• _Your task_: Your answer should be the lines below from the one holding "552C207 570 210" through the one holding "650C87 670 94", copied exactly and with nothing else.

• _Source information_:
*** Begin section ***
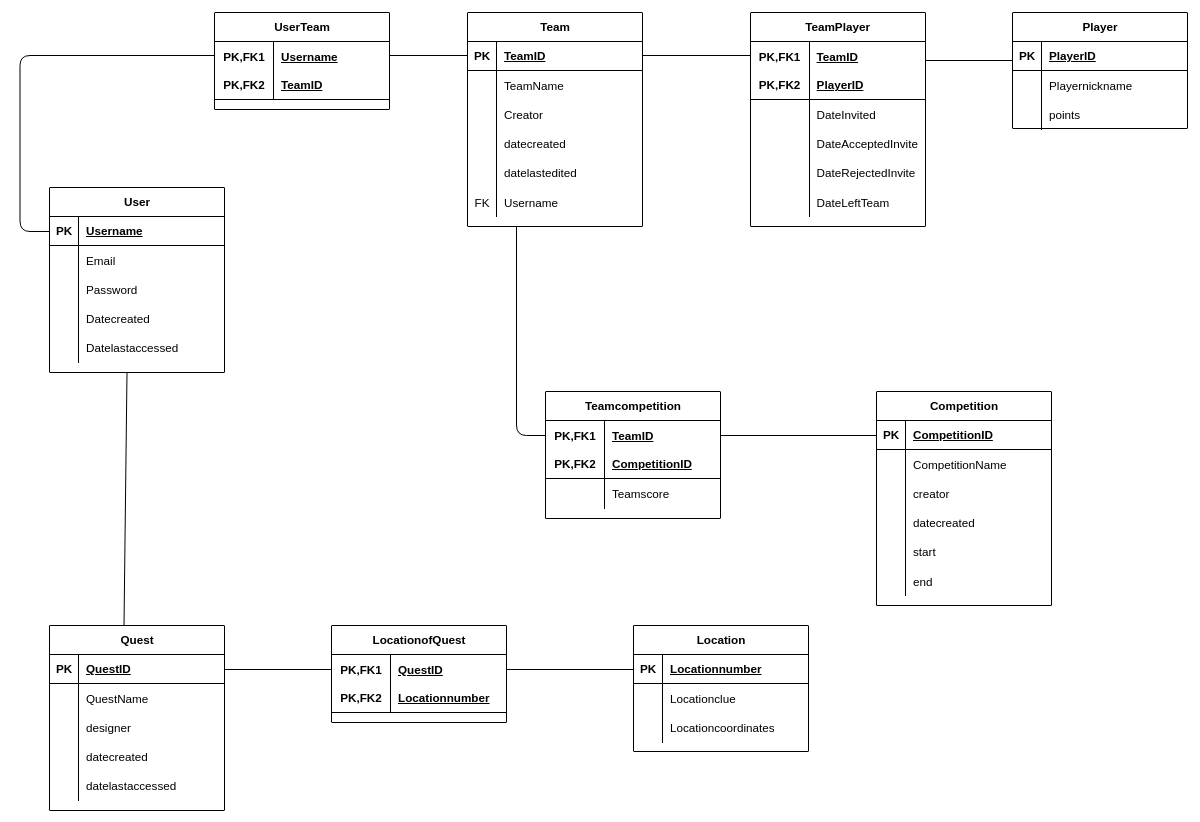
<!DOCTYPE html>
<html lang="en">
<head>
<meta charset="utf-8">
<title>Team quest entity relationship diagram</title>
<style>
  :root { --ink: #000; --paper: #fff; --row: 29.2px; }
  * { box-sizing: border-box; margin: 0; padding: 0; }
  html, body { width: 1200px; height: 822px; overflow: hidden; background: var(--paper); }
  .diagram {
    position: relative; width: 1200px; height: 822px; overflow: hidden;
    color: var(--ink); font: 11.7px/1 "Liberation Sans", Arial, sans-serif;
  }
  .connectors { position: absolute; inset: 0; fill: none; stroke: var(--ink); stroke-width: 1; }
  .entity {
    --key-width: 29px;
    position: absolute; width: 176px;
    background: var(--paper); border: 1px solid var(--ink); border-radius: 1px;
  }
  .entity.joint { --key-width: 59px; }
  .entity h2 {
    display: flex; align-items: center; justify-content: center;
    height: 29px; font-size: inherit; font-weight: 700;
    border-bottom: 1px solid var(--ink);
  }
  .field { display: grid; grid-template-columns: var(--key-width) 1fr; height: var(--row); }
  .field > * { display: flex; align-items: center; white-space: nowrap; }
  .key { justify-content: center; border-right: 1px solid var(--ink); }
  .name { padding-left: 7px; }
  .primary { font-weight: 700; }
  .primary .name { text-decoration: underline; }
  .primary.last { border-bottom: 1px solid var(--ink); }

  #user-team { left: 214px; top: 12px; height: 98px; }
  #team { left: 467px; top: 12px; height: 215px; }
  #team-player { left: 749.6px; top: 12px; height: 215px; }
  #player { left: 1012px; top: 12px; height: 117px; }
  #user { left: 49px; top: 187px; height: 186px; }
  #team-competition { left: 545px; top: 391px; height: 128px; }
  #competition { left: 876px; top: 391px; height: 215px; }
  #quest { left: 49px; top: 625px; height: 186px; }
  #location-of-quest { left: 331px; top: 625px; height: 98px; }
  #location { left: 633px; top: 625px; height: 127px; }
</style>
</head>
<body>
<main class="diagram">
  <svg class="connectors" width="1200" height="822" viewBox="0 0 1200 822" aria-hidden="true">
    <path d="M214 55.5H30Q20 55.5 20 65.5V221Q20 231.5 30 231.5H49"/>
    <path d="M390 55.5H467"/>
    <path d="M643 55.5H750"/>
    <path d="M925 60.5H1012"/>
    <path d="M516.5 226V425Q516.5 435.5 526.5 435.5H545"/>
    <path d="M721 435.5H876"/>
    <path d="M127 372L124 626"/>
    <path d="M225 669.5H331"/>
    <path d="M507 669.5H633"/>
  </svg>

  <section class="entity joint" id="user-team">
    <h2>UserTeam</h2>
    <div class="field primary"><span class="key">PK,FK1</span><span class="name">Username</span></div>
    <div class="field primary last"><span class="key">PK,FK2</span><span class="name">TeamID</span></div>
  </section>

  <section class="entity" id="team">
    <h2>Team</h2>
    <div class="field primary last"><span class="key">PK</span><span class="name">TeamID</span></div>
    <div class="field"><span class="key"></span><span class="name">TeamName</span></div>
    <div class="field"><span class="key"></span><span class="name">Creator</span></div>
    <div class="field"><span class="key"></span><span class="name">datecreated</span></div>
    <div class="field"><span class="key"></span><span class="name">datelastedited</span></div>
    <div class="field"><span class="key">FK</span><span class="name">Username</span></div>
  </section>

  <section class="entity joint" id="team-player">
    <h2>TeamPlayer</h2>
    <div class="field primary"><span class="key">PK,FK1</span><span class="name">TeamID</span></div>
    <div class="field primary last"><span class="key">PK,FK2</span><span class="name">PlayerID</span></div>
    <div class="field"><span class="key"></span><span class="name">DateInvited</span></div>
    <div class="field"><span class="key"></span><span class="name">DateAcceptedInvite</span></div>
    <div class="field"><span class="key"></span><span class="name">DateRejectedInvite</span></div>
    <div class="field"><span class="key"></span><span class="name">DateLeftTeam</span></div>
  </section>

  <section class="entity" id="player">
    <h2>Player</h2>
    <div class="field primary last"><span class="key">PK</span><span class="name">PlayerID</span></div>
    <div class="field"><span class="key"></span><span class="name">Playernickname</span></div>
    <div class="field"><span class="key"></span><span class="name">points</span></div>
  </section>

  <section class="entity" id="user">
    <h2>User</h2>
    <div class="field primary last"><span class="key">PK</span><span class="name">Username</span></div>
    <div class="field"><span class="key"></span><span class="name">Email</span></div>
    <div class="field"><span class="key"></span><span class="name">Password</span></div>
    <div class="field"><span class="key"></span><span class="name">Datecreated</span></div>
    <div class="field"><span class="key"></span><span class="name">Datelastaccessed</span></div>
  </section>

  <section class="entity joint" id="team-competition">
    <h2>Teamcompetition</h2>
    <div class="field primary"><span class="key">PK,FK1</span><span class="name">TeamID</span></div>
    <div class="field primary last"><span class="key">PK,FK2</span><span class="name">CompetitionID</span></div>
    <div class="field"><span class="key"></span><span class="name">Teamscore</span></div>
  </section>

  <section class="entity" id="competition">
    <h2>Competition</h2>
    <div class="field primary last"><span class="key">PK</span><span class="name">CompetitionID</span></div>
    <div class="field"><span class="key"></span><span class="name">CompetitionName</span></div>
    <div class="field"><span class="key"></span><span class="name">creator</span></div>
    <div class="field"><span class="key"></span><span class="name">datecreated</span></div>
    <div class="field"><span class="key"></span><span class="name">start</span></div>
    <div class="field"><span class="key"></span><span class="name">end</span></div>
  </section>

  <section class="entity" id="quest">
    <h2>Quest</h2>
    <div class="field primary last"><span class="key">PK</span><span class="name">QuestID</span></div>
    <div class="field"><span class="key"></span><span class="name">QuestName</span></div>
    <div class="field"><span class="key"></span><span class="name">designer</span></div>
    <div class="field"><span class="key"></span><span class="name">datecreated</span></div>
    <div class="field"><span class="key"></span><span class="name">datelastaccessed</span></div>
  </section>

  <section class="entity joint" id="location-of-quest">
    <h2>LocationofQuest</h2>
    <div class="field primary"><span class="key">PK,FK1</span><span class="name">QuestID</span></div>
    <div class="field primary last"><span class="key">PK,FK2</span><span class="name">Locationnumber</span></div>
  </section>

  <section class="entity" id="location">
    <h2>Location</h2>
    <div class="field primary last"><span class="key">PK</span><span class="name">Locationnumber</span></div>
    <div class="field"><span class="key"></span><span class="name">Locationclue</span></div>
    <div class="field"><span class="key"></span><span class="name">Locationcoordinates</span></div>
  </section>
</main>
</body>
</html>
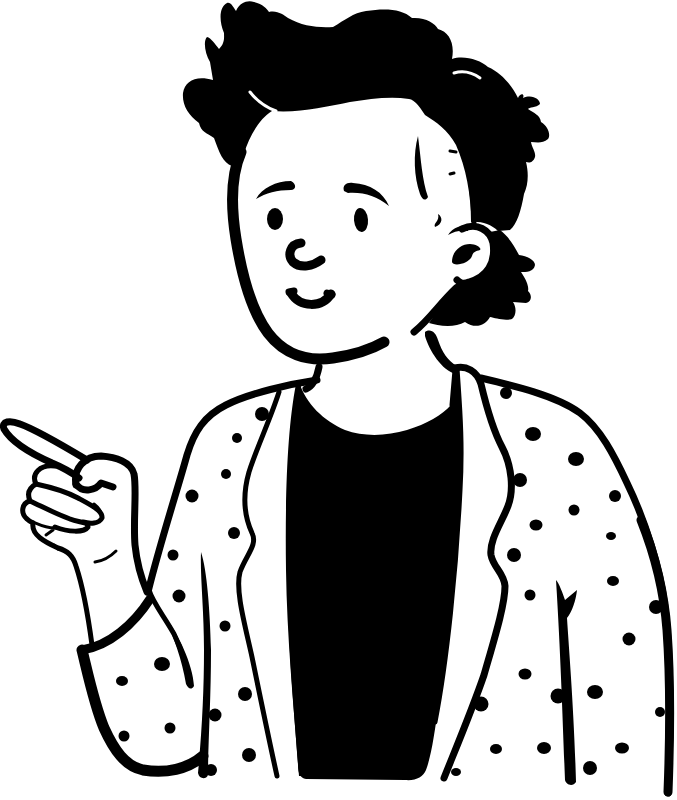
<!DOCTYPE html>
<html lang="en">
<head>
<meta charset="utf-8">
<title>Pointing person in a dotted jacket</title>
<style>
:root { --ink: #000; --paper: #fff; }
html, body { margin: 0; background: var(--paper); overflow: hidden; }
svg { display: block; width: 677px; height: 800px; }
.solid { fill: var(--ink); }
.blank { fill: var(--paper); }
.line { fill: none; stroke: var(--ink); stroke-width: 7; stroke-linecap: round; stroke-linejoin: round; }
.heavy { stroke-width: 11; }
.medium { stroke-width: 9; }
.fine { stroke-width: 5; }
.hairline { stroke-width: 3; }
.glint { fill: none; stroke: var(--paper); stroke-width: 3; stroke-linecap: round; }
</style>
</head>
<body>
<svg viewBox="0 0 677 800" role="img" aria-label="Line drawing of a smiling person with dark hair and a dotted jacket, pointing to the left">
  <g id="shirt">
    <path class="solid" d="M299 382C306 404 324 421 345 430C364 437 387 436 407 430C427 424 442 415 451 405L454 380L459 393C463 430 462 480 458 530C454 590 446 650 439 700C435 732 431 757 426 770C423 777 416 781 405 780L306 779C300 778 298 773 298 765C295 720 289 660 288 600C286 530 287 450 294 405Z"/>
  </g>

  <g id="jacket">
    <path class="line" d="M317 380C290 384 250 393 226 405C204 416 194 432 187 455C178 488 160 543 148 592"/>
    <path class="line fine" d="M279 392C270 420 257 447 249 472C241 500 246 520 252 533C258 545 246 555 240 572C235 590 245 625 252 657C260 696 269 740 277 776"/>
    <path class="solid" d="M296 384L301 386C290 430 288 500 290 570C291 640 299 700 304 776L299 776C294 710 287 640 286 570C285 500 287 430 296 384Z"/>
    <path class="line fine" d="M457 368C459 400 463 440 460 490C456 570 447 660 435 722"/>
    <path class="line" d="M455 368C466 365 477 371 481 384C486 405 492 428 502 447C512 466 514 490 508 506C502 522 489 540 491 555C493 567 504 573 505 586C505 605 494 640 484 675C472 710 456 748 444 778"/>
    <path class="line" d="M481 378C515 386 557 396 580 413C600 428 614 455 627 483C645 520 660 567 665 607C671 655 671 730 668 793"/>
    <path class="line medium" d="M641 520C653 550 664 590 667 630C671 685 670 740 668 792"/>
    <path class="solid" d="M201 552C207 570 210 610 211 650C211 700 208 745 208 775C206 780 199 779 198 773C202 730 204 690 204 650C204 610 200 575 201 552Z"/>
    <path class="solid" d="M556 580C559 583 563 594 565 600L577 590C576 600 572 612 567 618C569 650 574 710 576 782C573 787 566 785 565 780C563 730 561 660 556 580Z"/>
  </g>

  <g id="sleeve">
    <path class="line medium" d="M82 650C109 646 134 624 150 599"/>
    <path class="line heavy" d="M82 650C87 670 94 704 104 728C114 750 125 766 143 770C166 774 188 769 203 756"/>
    <path class="line fine" d="M149 590C153 603 164 616 174 634C182 651 188 669 190 684"/>
    <path class="solid" d="M164 616C178 632 193 665 194 686C191 691 188 688 186 684C182 660 174 637 164 616Z"/>
  </g>

  <g id="hand">
    <path class="line" d="M87 460C62 445 37 430 20 424C10 420 1 421 4 429C12 443 34 455 52 463C64 468 71 472 79 478"/>
    <path class="line" d="M76 485C73 468 85 456 101 456C116 457 131 462 134 474C137 490 133 520 135 545C137 565 142 580 147 592"/>
    <path class="line" d="M76 484C83 494 96 490 101 483L113 487"/>
    <path class="line fine" d="M55 466C40 464 31 474 36 484C29 488 27 494 30 501C22 503 20 513 27 519C29 521 31 522 33 523C31 535 45 542 58 548C68 551 73 556 76 566C82 584 88 615 92 645"/>
    <path class="line fine" d="M36 484C50 487 65 491 78 498C91 505 103 511 102 518C99 524 90 524 83 522"/>
    <path class="line fine" d="M30 501C43 507 56 514 70 519C79 523 88 521 88 527C84 533 68 532 55 527"/>
    <path class="line hairline" d="M33 522C40 525 48 529 57 528M58 549C57 548 55 546 54 545M46 535L53 530"/>
    <path class="line hairline" d="M95 562C103 561 110 557 116 551"/>
    <path class="line hairline" d="M94 504C98 507 102 512 102 517"/>
  </g>

  <g id="dots" class="solid">
    <circle cx="262" cy="414" r="7"/><circle cx="237" cy="438" r="5"/><circle cx="226" cy="474" r="5"/>
    <circle cx="192" cy="496" r="6.5"/><circle cx="234" cy="533" r="6"/><circle cx="173" cy="555" r="5.5"/>
    <circle cx="179" cy="596" r="6.5"/><circle cx="225" cy="626" r="5.5"/><ellipse cx="162" cy="664" rx="8" ry="7"/>
    <ellipse cx="122" cy="681" rx="6" ry="5"/><circle cx="245" cy="694" r="7"/><circle cx="215" cy="715" r="6.5"/>
    <circle cx="170" cy="728" r="5.5"/><circle cx="124" cy="736" r="5.5"/><circle cx="249" cy="755" r="7"/>
    <circle cx="211" cy="770" r="6"/><circle cx="506" cy="393" r="6"/><ellipse cx="533" cy="434" rx="8" ry="7"/>
    <ellipse cx="576" cy="459" rx="8" ry="7"/><circle cx="520" cy="480" r="7"/><circle cx="615" cy="496" r="6"/>
    <circle cx="574" cy="510" r="5.5"/><ellipse cx="536" cy="525" rx="6.5" ry="5.5"/><ellipse cx="611" cy="536" rx="5" ry="4"/>
    <circle cx="514" cy="555" r="7"/><ellipse cx="613" cy="581" rx="6" ry="5"/><circle cx="530" cy="595" r="5.5"/>
    <circle cx="656" cy="607" r="7"/><circle cx="629" cy="639" r="6.5"/><ellipse cx="525" cy="674" rx="6.5" ry="5.5"/>
    <circle cx="558" cy="696" r="7.5"/><ellipse cx="595" cy="692" rx="8" ry="7"/><circle cx="481" cy="704" r="7.5"/>
    <circle cx="660" cy="712" r="5"/><ellipse cx="496" cy="749" rx="6" ry="5"/><ellipse cx="544" cy="748" rx="7" ry="6"/>
    <ellipse cx="622" cy="748" rx="7" ry="5.5"/><circle cx="590" cy="768" r="7"/><ellipse cx="456" cy="772" rx="5" ry="4"/>
  </g>

  <g id="neck">
    <path class="line" d="M319 367C317 377 313 386 306 389"/>
    <path class="solid" d="M425 332C431 328 436 333 438 340C442 352 448 361 457 366L456 374C442 371 429 350 425 336Z"/>
    <path class="line fine" d="M455 370L452 405"/>
  </g>

  <g id="hair">
    <path class="solid" d="M232 166C223 163 219 152 214 138C207 133 201 132 199 123C188 115 182 105 183 93C185 81 196 75 213 80L210 62C205 54 203 41 207 37C211 38 215 44 219 49C225 43 224 38 224 33C219 21 219 7 227 3C231 2 233 7 236 11C240 2 248 0 254 2C263 4 267 9 269 12C277 10 284 15 288 18C302 26 318 28 333 27C345 20 353 13 366 11C386 8 402 9 412 18C425 17 435 23 438 29C449 32 455 43 452 59C464 55 480 60 488 67C502 73 512 86 518 98C520 93 525 93 523 98C532 94 540 99 540 104C536 108 529 107 528 109C534 113 540 115 541 122C548 126 551 135 548 139C542 144 536 142 531 142C532 148 536 152 535 157C533 163 529 163 526 162C529 174 528 185 524 194C521 211 517 224 510 230L498 231C491 224 480 221 471 222C471 194 466 168 456 145C448 130 436 122 425 115C419 106 415 100 409 99C390 96 370 99 350 102C325 107 300 113 272 111C259 119 249 137 244 154Z"/>
    <path class="solid" d="M490 232L500 230C508 236 514 245 519 255C527 256 535 260 535 265C534 272 526 272 521 272C527 281 529 287 528 291C533 296 531 302 526 303L513 302C517 308 516 316 512 319C504 321 495 318 490 317C485 326 475 329 465 322C455 328 438 326 429 323C438 311 446 293 457 283C475 283 490 273 493 260C496 247 493 237 490 232Z"/>
    <path class="glint" d="M250 92C257 101 265 107 276 111"/>
    <path class="glint" d="M454 73C464 70 473 73 480 78"/>
  </g>

  <g id="face">
    <path class="line heavy" d="M241 152C231 175 231 208 236 239C241 270 250 309 268 333C284 354 307 362 333 358C354 355 370 350 384 342"/>
    <path class="line" d="M414 332C430 319 440 303 456 288"/>
    <path class="line fine" d="M471 183C473 197 474 213 474 225"/>
    <path class="blank" d="M451 233C466 223 486 227 492 239C498 256 492 275 474 281L456 279Z"/>
    <path class="line" d="M462 229C477 222 490 230 493 243C496 263 487 277 469 282C462 285 459 282 457 280"/>
    <path class="solid" d="M448 235C453 227 462 225 470 225L468 231C461 230 454 231 448 235Z"/>
    <path class="solid" d="M452 262C452 251 461 244 470 244C476 244 482 248 480 250C476 251 473 252 472 256C469 264 453 267 452 262Z"/>
    <path class="solid" d="M256 199C262 188 276 181 291 181C297 184 296 190 291 190C277 190 266 193 256 199Z"/>
    <path class="solid" d="M344 191C342 185 347 182 353 183C370 184 383 192 389 206C376 196 364 192 348 193Z"/>
    <ellipse class="solid" cx="275" cy="219" rx="8" ry="11"/>
    <ellipse class="solid" cx="361" cy="220" rx="7" ry="12" transform="rotate(-5 361 220)"/>
    <path class="line medium" d="M301 243C290 244 287 255 293 262C301 269 313 266 321 260"/>
    <path class="line medium" d="M291 293C300 308 322 308 331 294"/>
    <path class="line" d="M289 292L294 291M327 293L332 295"/>
    <path class="solid" d="M418 136C421 159 422 180 428 197C425 202 422 199 420 194C414 177 413 154 418 136Z"/>
    <path class="solid" d="M438 214C443 217 443 224 435 227C433 223 440 221 438 214Z"/>
    <path class="line hairline" d="M450 151L456 152M450 174L454 173"/>
  </g>
</svg>
</body>
</html>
*** End section ***
• _The answer_:
    <path class="solid" d="M201 552C207 570 210 610 211 650C211 700 208 745 208 775C206 780 199 779 198 773C202 730 204 690 204 650C204 610 200 575 201 552Z"/>
    <path class="solid" d="M556 580C559 583 563 594 565 600L577 590C576 600 572 612 567 618C569 650 574 710 576 782C573 787 566 785 565 780C563 730 561 660 556 580Z"/>
  </g>

  <g id="sleeve">
    <path class="line medium" d="M82 650C109 646 134 624 150 599"/>
    <path class="line heavy" d="M82 650C87 670 94 704 104 728C114 750 125 766 143 770C166 774 188 769 203 756"/>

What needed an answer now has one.